If you need to influence an important buyer, don’t “sell” or “present” – tell a compelling story instead.

When it comes to sales presentations, focus on creating authentic stories to move and captivate your target buyers.  For the story to be authentic, it must be genuine to both the teller and the listener.  Some sales presentation professionals will tell you to “do and say whatever it takes” to close the deal but this is one of the biggest misconceptions about both sales and storytelling.  Not only is that approach unethical, but telling an exaggerated or made-up story decreases your chances of success by reducing trust.

Truthfulness is one of the most important elements of storytelling and sales.  For a story to be effective, the storyteller must be 100% congruent with the story and know it thoroughly.  How you look, what you say, and how you say it must all be in alignment to truly reach your audience.

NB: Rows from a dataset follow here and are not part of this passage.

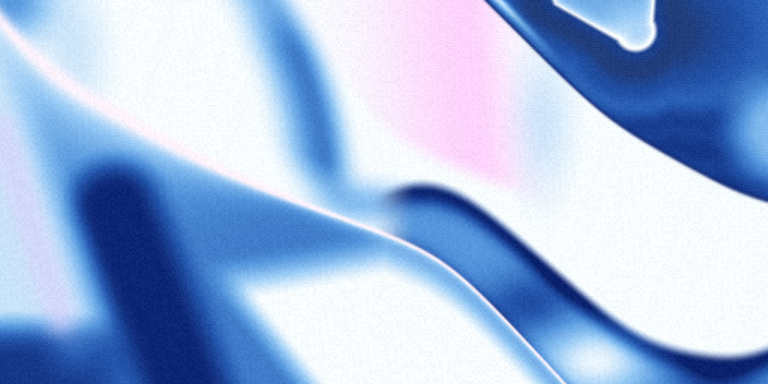
This background is drawn by a Shadertoy shader. Its source:

```glsl
// Flowing satin sheets in navy, sky blue and white with a pink sheen.
// Each fold is a line with soft bends; a scalar light value is shaded per sheet
// and turned into colour by a five-step blue ramp.

const vec3 NAVY  = vec3(0.04, 0.13, 0.43);
const vec3 ROYAL = vec3(0.14, 0.34, 0.68);
const vec3 SKY   = vec3(0.32, 0.58, 0.86);
const vec3 PALE  = vec3(0.59, 0.79, 0.96);
const vec3 WHITE = vec3(0.97, 0.99, 1.00);
const vec3 PINK  = vec3(1.00, 0.81, 0.99);
const vec3 BLUSH = vec3(1.00, 0.95, 0.99);
const vec3 SLATE = vec3(0.16, 0.25, 0.44);
const float GRAIN = 0.045;
const float GRAIN_CELLS = 256.0;

float hash(vec2 p) {
    return fract(sin(dot(p, vec2(127.1, 311.7))) * 43758.5453);
}

// Smooth change of slope around x0, as wide as w
float bend(float x, float x0, float w, float slope) {
    return slope * w * log(1.0 + exp((x - x0) / w));
}

float bell(float x, float w) {
    return exp(-x * x / (w * w));
}

float spot(vec2 p, vec2 centre, vec2 radius) {
    vec2 q = (p - centre) / radius;
    return exp(-dot(q, q));
}

// x: distance to the segment, y: position along it
vec2 segment(vec2 p, vec2 a, vec2 b) {
    float t = clamp(dot(p - a, b - a) / dot(b - a, b - a), 0.0, 1.0);
    return vec2(length(p - mix(a, b, t)), t);
}

// Heights of the four fold lines
float ridgeLine(float x) {
    return 0.946 - 1.2 * x + bend(x, 0.11, 0.05, 0.6)
         + bend(x, 0.55, 0.12, 0.25) + bend(x, 1.16, 0.055, -0.73);
}
float cornerLine(float x) {
    return 2.265 - x + bend(x, 1.58, 0.05, 0.45) + bend(x, 1.93, 0.04, 0.3);
}
float creaseLine(float x) {
    return 0.05 + 0.45 * x + bend(x, 1.14, 0.06, -1.35)
         + bend(x, 1.67, 0.06, 0.75) + bend(x, 1.93, 0.04, 0.6);
}
float sheenLine(float x) {
    return 1.84 - 1.2 * x + bend(x, 1.03, 0.03, 0.8);
}

vec3 ramp(float light) {
    float s = clamp(light, 0.0, 1.0) * 4.0;
    vec3 c = mix(NAVY, ROYAL, clamp(s, 0.0, 1.0));
    c = mix(c, SKY, clamp(s - 1.0, 0.0, 1.0));
    c = mix(c, PALE, clamp(s - 2.0, 0.0, 1.0));
    return mix(c, WHITE, clamp(s - 3.0, 0.0, 1.0));
}

// Bright upper sheet with a blue valley and a pink sheen
vec3 upperSheet(vec2 p, float ridge) {
    float s = p.x - 0.85 + 0.6 * (p.y - 0.5) * (p.y - 0.5);
    float valley = bell(s, s < 0.0 ? 0.085 : 0.055) * smoothstep(0.0, 0.12, ridge);
    float light = 1.02 - 0.62 * valley * (1.0 - 0.35 * smoothstep(0.85, 1.0, p.y));
    light -= 0.5 * spot(p, vec2(0.03, 1.0), vec2(0.10, 0.10));
    light -= 0.12 * spot(p, vec2(0.2, 0.85), vec2(0.09, 0.2));
    light -= 0.32 * spot(p, vec2(0.95, 0.47), vec2(0.13, 0.055));
    light -= 0.13 * spot(p, vec2(1.41, 0.68), vec2(0.09, 0.2));
    float across = p.x - 1.24 - 0.1 * (0.7 - p.y);
    float sheen = bell(across, across < 0.0 ? 0.24 : 0.10);
    sheen *= smoothstep(-0.01, 0.06, p.y - sheenLine(p.x));
    return mix(ramp(light), PINK, 0.9 * sheen);
}

// Blue fold between the crease and the ridge
float foldLight(vec2 p, float depth, float ridge) {
    float light = 0.52 - 0.32 * spot(p, vec2(1.38, 0.21), vec2(0.12, 0.08));
    light += 0.45 * spot(p, vec2(1.55, 0.06), vec2(0.14, 0.09));
    light -= 0.35 * spot(p, vec2(1.86, 0.0), vec2(0.12, 0.06));
    light -= 0.5 * bell(depth - 0.008, 0.03);
    return light - 0.35 * exp(-max(ridge, 0.0) / 0.012);
}

// Lower sheet: blue slope, dark hollow, white pool and lavender streaks
vec3 lowerSheet(vec2 p, float depth) {
    float light = 0.4 + 0.6 * exp(-depth / mix(0.12, 0.012, smoothstep(0.0, 0.8, p.x)));
    float poolStart = 0.03 + 0.45 * max(1.0 - p.x, 0.0);
    float pool = smoothstep(poolStart - 0.05, poolStart + 0.07, depth)
               * smoothstep(-0.04, 0.09, p.x - 0.52 - 0.8 * (0.32 - p.y));
    light = mix(light, 1.02, pool);
    float hollow = segment(p, vec2(0.30, 0.46), vec2(0.50, -0.05)).x;
    light = mix(light, 0.02, 1.0 - smoothstep(0.05, 0.17, hollow));
    float left = 1.0 - smoothstep(-0.06, 0.08, p.x - 0.10 - 0.34 * (0.61 - p.y));
    left *= smoothstep(0.08, 0.2, p.y);
    light = mix(light, 0.88, left);
    float base = (1.0 - smoothstep(0.06, 0.2, p.y)) * (1.0 - smoothstep(0.2, 0.4, p.x));
    light = mix(light, 0.1 + 0.2 * spot(p, vec2(0.2, 0.1), vec2(0.07)), base);
    float streak = bell(segment(p, vec2(0.0, 0.66), vec2(0.16, 0.17)).x, 0.045);
    return mix(ramp(light), vec3(0.85, 0.82, 0.98), 0.65 * streak);
}

// Dark corner with contour bands, a glossy drop and a soft bulge
vec3 cornerSheet(vec2 p, float edge, float aa) {
    vec2 seg = segment(p, vec2(1.58, 1.06), vec2(1.655, 0.92));
    float drop = seg.x - 0.05 - 0.1 * (1.0 - seg.y);
    float contour = drop - 0.6 * max(p.x - 1.75, 0.0);
    float light = 0.12 + 0.16 * bell(contour - 0.14, 0.045) + 0.02 * sin(contour * 90.0);
    float bulge = length((p - vec2(2.05, 0.66)) / vec2(0.2, 0.19));
    light = mix(light, 0.68, 1.0 - smoothstep(0.3, 1.05, bulge));
    light += 0.6 * bell(edge - 0.025, 0.012) * (1.0 - smoothstep(1.3, 1.47, p.x));
    vec3 color = mix(ramp(light), SLATE, 0.6 * bell(contour - 0.055, 0.035));
    float gloss = 0.6 + 0.45 * exp(min(drop, 0.0) / 0.015)
                + 0.2 * spot(p, vec2(1.64, 0.92), vec2(0.07));
    return mix(color, ramp(gloss), 1.0 - smoothstep(-aa, 0.008 + aa, drop));
}

void mainImage(out vec4 fragColor, in vec2 fragCoord) {
    vec2 p = fragCoord / iResolution.xy * vec2(2.0, 1.0);
    float aa = 1.5 / iResolution.y;
    float ridge = (p.y - ridgeLine(p.x)) * 0.8;
    float corner = (p.y - cornerLine(p.x)) * 0.75;
    float crease = (p.y - creaseLine(p.x)) * 0.8;

    // Stack the sheets
    vec3 color = upperSheet(p, ridge);
    float fold = (1.0 - smoothstep(-0.008, 0.022, crease)) * smoothstep(0.96, 1.09, p.x);
    color = mix(color, ramp(foldLight(p, -crease, ridge)), fold);
    color = mix(lowerSheet(p, max(-ridge, 0.0)), color, smoothstep(-aa, aa, ridge));
    color = mix(color, cornerSheet(p, corner, aa), smoothstep(-aa, aa, corner));

    // Bright ridge, dark corner seam and grain
    float rimWidth = mix(0.022, 0.005, smoothstep(0.1, 1.0, p.x));
    color = mix(color, BLUSH, 0.9 * bell(ridge, rimWidth));
    color = mix(color, NAVY, 0.7 * bell(corner, 0.005));
    color += GRAIN * (hash(floor(p * GRAIN_CELLS)) - 0.5);
    fragColor = vec4(clamp(color, 0.0, 1.0), 1.0);
}
```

To change minds, make sure that your story weaves together heartfelt anecdotes and compelling facts and follows three simple rules:

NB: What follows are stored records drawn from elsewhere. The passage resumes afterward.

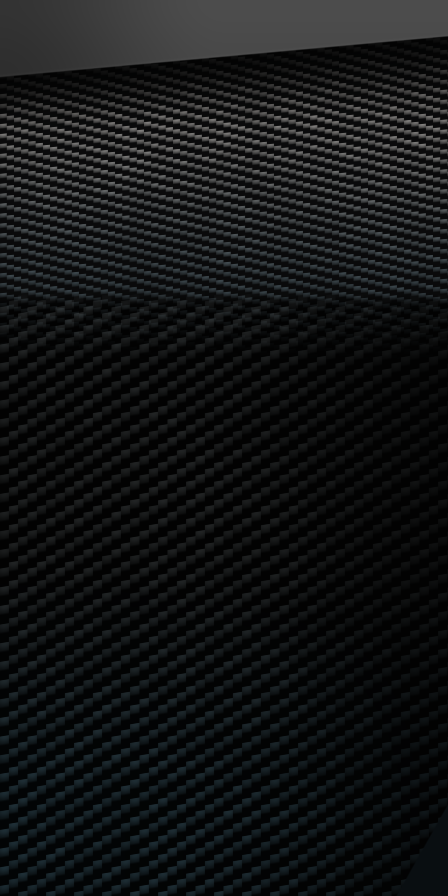
A WebGL 2 fragment shader for this texture:

```glsl
#version 300 es
precision highp float;
// Dark twill carbon weave: a fine falling weave above a coarse rising one,
// under a slanted grey panel. Each weave is a grid of columns whose tows
// are shifted by a fixed step per column; soft gradients light the cloth.
#define FINE_COLUMNS 62.0
#define FINE_ROWS 45.0
#define FINE_STEP -0.19
#define FINE_LEAN 0.07
#define COARSE_COLUMNS 48.0
#define COARSE_ROWS 24.0
#define COARSE_STEP 0.333
#define COARSE_LEAN 0.08
#define SEAM 0.672
#define WEAR 0.22

uniform vec2 u_resolution;
out vec4 fragColor;

const vec3 GAP = vec3(0.008, 0.009, 0.009);
const vec3 WARM_TOW = vec3(0.47, 0.46, 0.45);
const vec3 COOL_TOW = vec3(0.18, 0.22, 0.24);
const vec3 GREY_TOW = vec3(0.12, 0.128, 0.13);
const vec3 BLUE_TOW = vec3(0.11, 0.165, 0.19);
const vec3 CORNER = vec3(0.035, 0.055, 0.068);

float hash(vec2 p) {
    vec3 q = fract(vec3(p.xyx) * 0.1031);
    q += dot(q, q.yzx + 33.33);
    return fract((q.x + q.y) * q.z);
}

vec2 gradientAt(vec2 cell) {
    float angle = 6.2832 * hash(cell);
    return vec2(cos(angle), sin(angle));
}

float gradientNoise(vec2 p) {
    vec2 i = floor(p), f = fract(p);
    vec2 u = f * f * f * (f * (f * 6.0 - 15.0) + 10.0);
    vec2 r = vec2(1.0, 0.0);
    float low = mix(dot(gradientAt(i), f), dot(gradientAt(i + r), f - r), u.x);
    float high = mix(dot(gradientAt(i + r.yx), f - r.yx),
                     dot(gradientAt(i + 1.0), f - 1.0), u.x);
    return mix(low, high, u.y);
}

// Light on the tows of one column; brightest near the top edge of each tow.
float tow(float column, vec2 g, float rise, float lean, float blur) {
    float q = g.y - column * rise - lean * (g.x - column);
    float f = fract(q);
    float body = smoothstep(0.0, 0.12 + blur, f) - smoothstep(0.54 - blur, 0.54 + blur, f);
    float shade = mix(0.35, 1.0, smoothstep(0.0, 0.5, f));
    float worn = 1.0 - WEAR * hash(vec2(column, floor(q)) + 100.0);
    return body * shade * worn;
}

// Stepped diagonal of tows, blended over one pixel where columns meet.
float weave(vec2 p, vec2 count, float rise, float lean, float pixel) {
    vec2 g = p * count;
    float column = floor(g.x), across = fract(g.x);
    float blur = min(0.6 * pixel * count.y, 0.2);
    float seam = smoothstep(1.0 - min(pixel * count.x, 0.5), 1.0, across);
    float light = mix(tow(column, g, rise, lean, blur),
                      tow(column + 1.0, g, rise, lean, blur), seam);
    float rounded = 0.82 + 0.18 * sin(3.1416 * across);
    return light * rounded;
}

void main() {
    vec2 uv = gl_FragCoord.xy / u_resolution;
    vec2 p = uv * vec2(1.0, 2.0);
    float pixel = max(1.0 / u_resolution.x, 2.0 / u_resolution.y);
    float depth = 2.0 - p.y;
    float edge = mix(0.172, 0.081, p.x);
    float below = depth - edge;
    float cloudy = 1.0 + 0.12 * gradientNoise(p * 4.0);

    // Fine weave, warm at the panel and cool toward the seam.
    float fine = weave(p, vec2(FINE_COLUMNS, FINE_ROWS), FINE_STEP, FINE_LEAN, pixel);
    vec3 fineTint = mix(WARM_TOW, COOL_TOW, smoothstep(0.25, SEAM, depth));
    float shadow = mix(0.12, 1.0, smoothstep(0.0, 0.13 + 0.06 * p.x, below));
    float upper = 1.0 - smoothstep(SEAM - 0.025, SEAM + 0.02, depth);
    float overlap = 0.35 * (1.0 - smoothstep(SEAM, SEAM + 0.14, depth));
    vec3 color = GAP + fineTint * fine * shadow * cloudy * max(upper, overlap);
    color += vec3(0.030, 0.031, 0.033) * upper * shadow;

    // Coarse weave, fading right and turning blue toward the lower left.
    float coarse = weave(p, vec2(COARSE_COLUMNS, COARSE_ROWS), COARSE_STEP, COARSE_LEAN, pixel);
    float blue = smoothstep(1.2, 1.85, depth);
    vec3 coarseTint = mix(GREY_TOW, BLUE_TOW, blue);
    float fade = mix(1.0, 0.45, smoothstep(0.4, 1.0, p.x));
    color += coarseTint * coarse * fade * cloudy * (1.0 - upper);
    color += vec3(0.0, 0.008, 0.012) * blue * (1.0 - p.x);

    // Smooth corner facet at the lower right.
    float facet = (p.x - 0.885) * 0.87 - p.y * 0.49;
    color = mix(color, CORNER, smoothstep(-pixel, pixel, facet));

    // Slanted panel, lighter toward the middle and right.
    float grey = mix(0.19, 0.29, smoothstep(0.0, 0.5, p.x));
    grey += 0.02 * (0.5 - smoothstep(0.0, 0.17, depth));
    grey += 0.02 * (1.0 - smoothstep(0.0, 0.008, -below));
    color = mix(vec3(grey), color, smoothstep(-pixel, pixel, below));

    fragColor = vec4(clamp(color, 0.0, 1.0), 1.0);
}
```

  1. Have an Intriguing Point View. When it comes to being influenced, people prefer to be prompted to think differently than to be told what to do or how to think.  Good stories always have a compelling message or moral that makes people examine how they are thinking and acting. Great stories tend to grab the audience’s attention right from the start.
  2. Frame Examples and Facts to Your Audience. While good storytellers retain the major fabric of their stories, they never tell the story in the same way twice.  Experts tailor their illustrations to the situation and select supporting facts that resonate with their audience.  This can be the difference between a well-crafted story that transforms a relationship and one that fails to persuade its audience. While the greats make it look easy, being able to tailor your story to the situation takes extensive preparation and research to flex to different audiences.
  3. Believe.  To be engaged, your audience must feel conviction.  Your belief becomes evident through your choice of images, metaphors, words and body language – the more personal and relevant the story and the more vulnerable you seem, the better.  Be yourself and speak from the heart.  If the audience senses doubt or uncertainty, you can lose them.  And don’t underestimate the power of authentic passion.  As long as you are not blinded to alternate views, strong emotions can hold the interest of listeners and make a good story great.

When used correctly, stories are powerful tools of persuasion.